Back on November 7th, mired in game 5 of a 7 game losing skid, Ottawa Senators’ GM Pierre Dorion said this about the future of his head coach D.J. Smith:
“Pierre Dorion is very loyal,” said Dorion. “D.J. has done a good job and he’s shown that he can win. I’m not giving votes of confidence… D.J. is our coach and he’s going to be our coach.”
When Dorion said that, the Senators were 3 games under .500. True to his word, Smith is still the coach today and they’re 2 games under .500. They’ve lost four of their last five games, and in that span, they’ve been shutout twice and outscored by a total of 23-10
The situation in Ottawa has either become an extreme test of Dorion’s loyalty – one he stubbornly refuses to fail – or he’s been instructed to freeze spending while the sale of the franchise is being completed.
No matter how we got to this point, something’s gotta give.
On Monday night, they played a much better game, losing 2-1 in St. Louis.

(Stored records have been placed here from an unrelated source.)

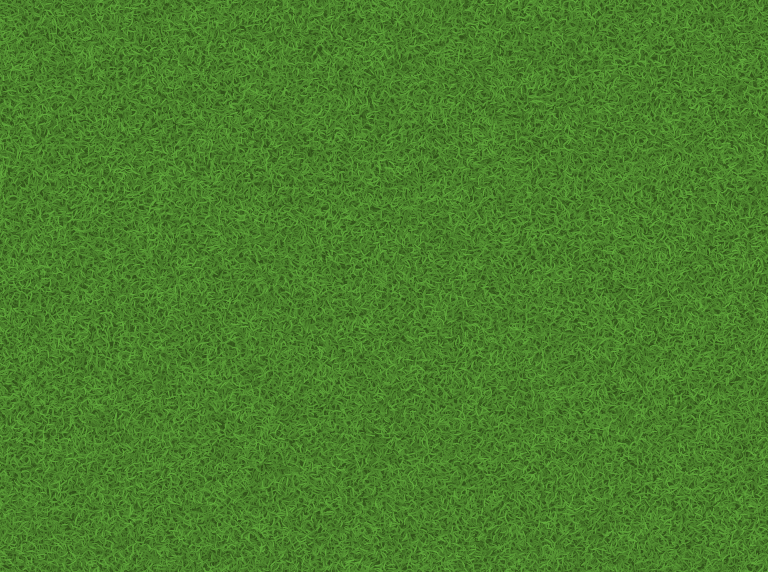
A WebGL 2 fragment shader for this texture:

```glsl
#version 300 es
precision highp float;
// Dense short turf: thin curved blades scattered in a jittered cell grid.
// Layers are painted from shaded undergrowth up to sunlit tips, and layered
// sines add small darker and lighter clumps.

uniform vec2 u_resolution;
out vec4 outColor;

// CELLS is the number of cells per canvas height; blade sizes are in cells.
const float CELLS = 118.0;
const int LAYERS = 5;
const float BLADE_HALF_LENGTH = 0.74;
const float BLADE_HALF_WIDTH = 0.115;
const float BLADE_BEND = 0.32;
const float SOIL_SHADE = 0.08;
const float LOW_SHADE = 0.29;
const float TOP_SHADE = 0.81;
const float SHADE_SPREAD = 0.50;
const float PATCH_STRENGTH = 0.055;
const float PATCH_FREQUENCY = 0.42;
const vec3 DARK_GREEN = vec3(0.180, 0.300, 0.092);
const vec3 LIGHT_GREEN = vec3(0.382, 0.655, 0.232);

uint scramble(uint n) {
    n = (n ^ (n >> 16u)) * 0x7feb352du;
    n = (n ^ (n >> 15u)) * 0x846ca68bu;
    return n ^ (n >> 16u);
}

// Four random values in 0..1 for a cell and a layer.
vec4 hash4(vec2 cell, int layer) {
    uvec2 c = uvec2(ivec2(cell) + 64);
    uint a = scramble(c.x + scramble(c.y + scramble(uint(layer) + 7u)));
    uint b = scramble(a + 31u);
    return vec4(a & 65535u, a >> 16u, b & 65535u, b >> 16u) / 65535.0;
}

// Coverage of one bent, tapering blade centred on the origin.
float blade(vec2 p, float angle, float halfLength, float bend, float pixel) {
    vec2 axis = vec2(cos(angle), sin(angle));
    float along = dot(p, axis);
    float across = dot(p, vec2(-axis.y, axis.x));
    float t = along / halfLength;
    across -= bend * halfLength * (t * t - 0.35);
    float beyond = max(abs(along) - halfLength, 0.0);
    float width = BLADE_HALF_WIDTH * (1.1 - 0.45 * clamp(t, 0.0, 1.0));
    float distanceToBlade = length(vec2(beyond, across));
    return clamp((width - distanceToBlade) / pixel + 0.5, 0.0, 1.0);
}

// Soft, slow variation of brightness, about -1..1.
float patches(vec2 p) {
    float sum = 0.0;
    float weight = 0.5;
    for (int i = 0; i < 4; i++) {
        p = mat2(0.8, 0.6, -0.6, 0.8) * p + 1.7;
        sum += weight * sin(p.x + 1.3 * sin(p.y)) * sin(p.y + 0.9 * sin(p.x));
        p *= 1.9;
        weight *= 0.75;
    }
    return sum;
}

void main() {
    vec2 p = gl_FragCoord.xy / u_resolution.y * CELLS;
    float pixel = CELLS / u_resolution.y;
    vec2 home = floor(p);
    float shade = SOIL_SHADE;

    // Paint each layer of blades over the one below.
    for (int layer = 0; layer < LAYERS; layer++) {
        float height = float(layer) / float(LAYERS - 1);
        float layerShade = mix(LOW_SHADE, TOP_SHADE, height);
        for (int y = -1; y <= 1; y++) {
            for (int x = -1; x <= 1; x++) {
                vec2 cell = home + vec2(x, y);
                vec4 place = hash4(cell, layer);
                vec4 look = hash4(cell, layer + LAYERS);
                float halfLength = BLADE_HALF_LENGTH * mix(0.65, 1.15, look.x);
                float bend = BLADE_BEND * (2.0 * look.y - 1.0);
                float cover = blade(p - cell - place.xy, 6.2832 * place.z,
                                    halfLength, bend, pixel);
                float bladeShade = layerShade + SHADE_SPREAD * (look.z - 0.5);
                shade = mix(shade, bladeShade, cover);
            }
        }
    }

    shade += PATCH_STRENGTH * patches(p * PATCH_FREQUENCY);
    outColor = vec4(mix(DARK_GREEN, LIGHT_GREEN, clamp(shade, -0.15, 1.15)), 1.0);
}
```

The Sens were the better team, but couldn’t capitalize on their scoring chances.
“The effort was there by everybody,” head coach D.J. Smith said after the game. “We gotta bear down to score. We only get one. I thought we did a fantastic job defensively – blocked 20 shots. The effort’s there but we just didn’t get a break tonight.”
Bad breaks, trust the process, the wins will come. We’ve been hearing that song for what feels like forever.
We’re now halfway through Smith’s fourth season and this is his NHL resume:
2019-20: 30th place
2020-21: 23rd place
2021-22: 26th place
2022-23: 25th place (halfway point)
It’s impossible to picture any other team in the NHL being this incredibly patient with their coach, especially when there’s no track record of success to fall back on.
Smith was hired as a rookie coach in the spring of 2019 and only five current coaches have been around longer. Of the five,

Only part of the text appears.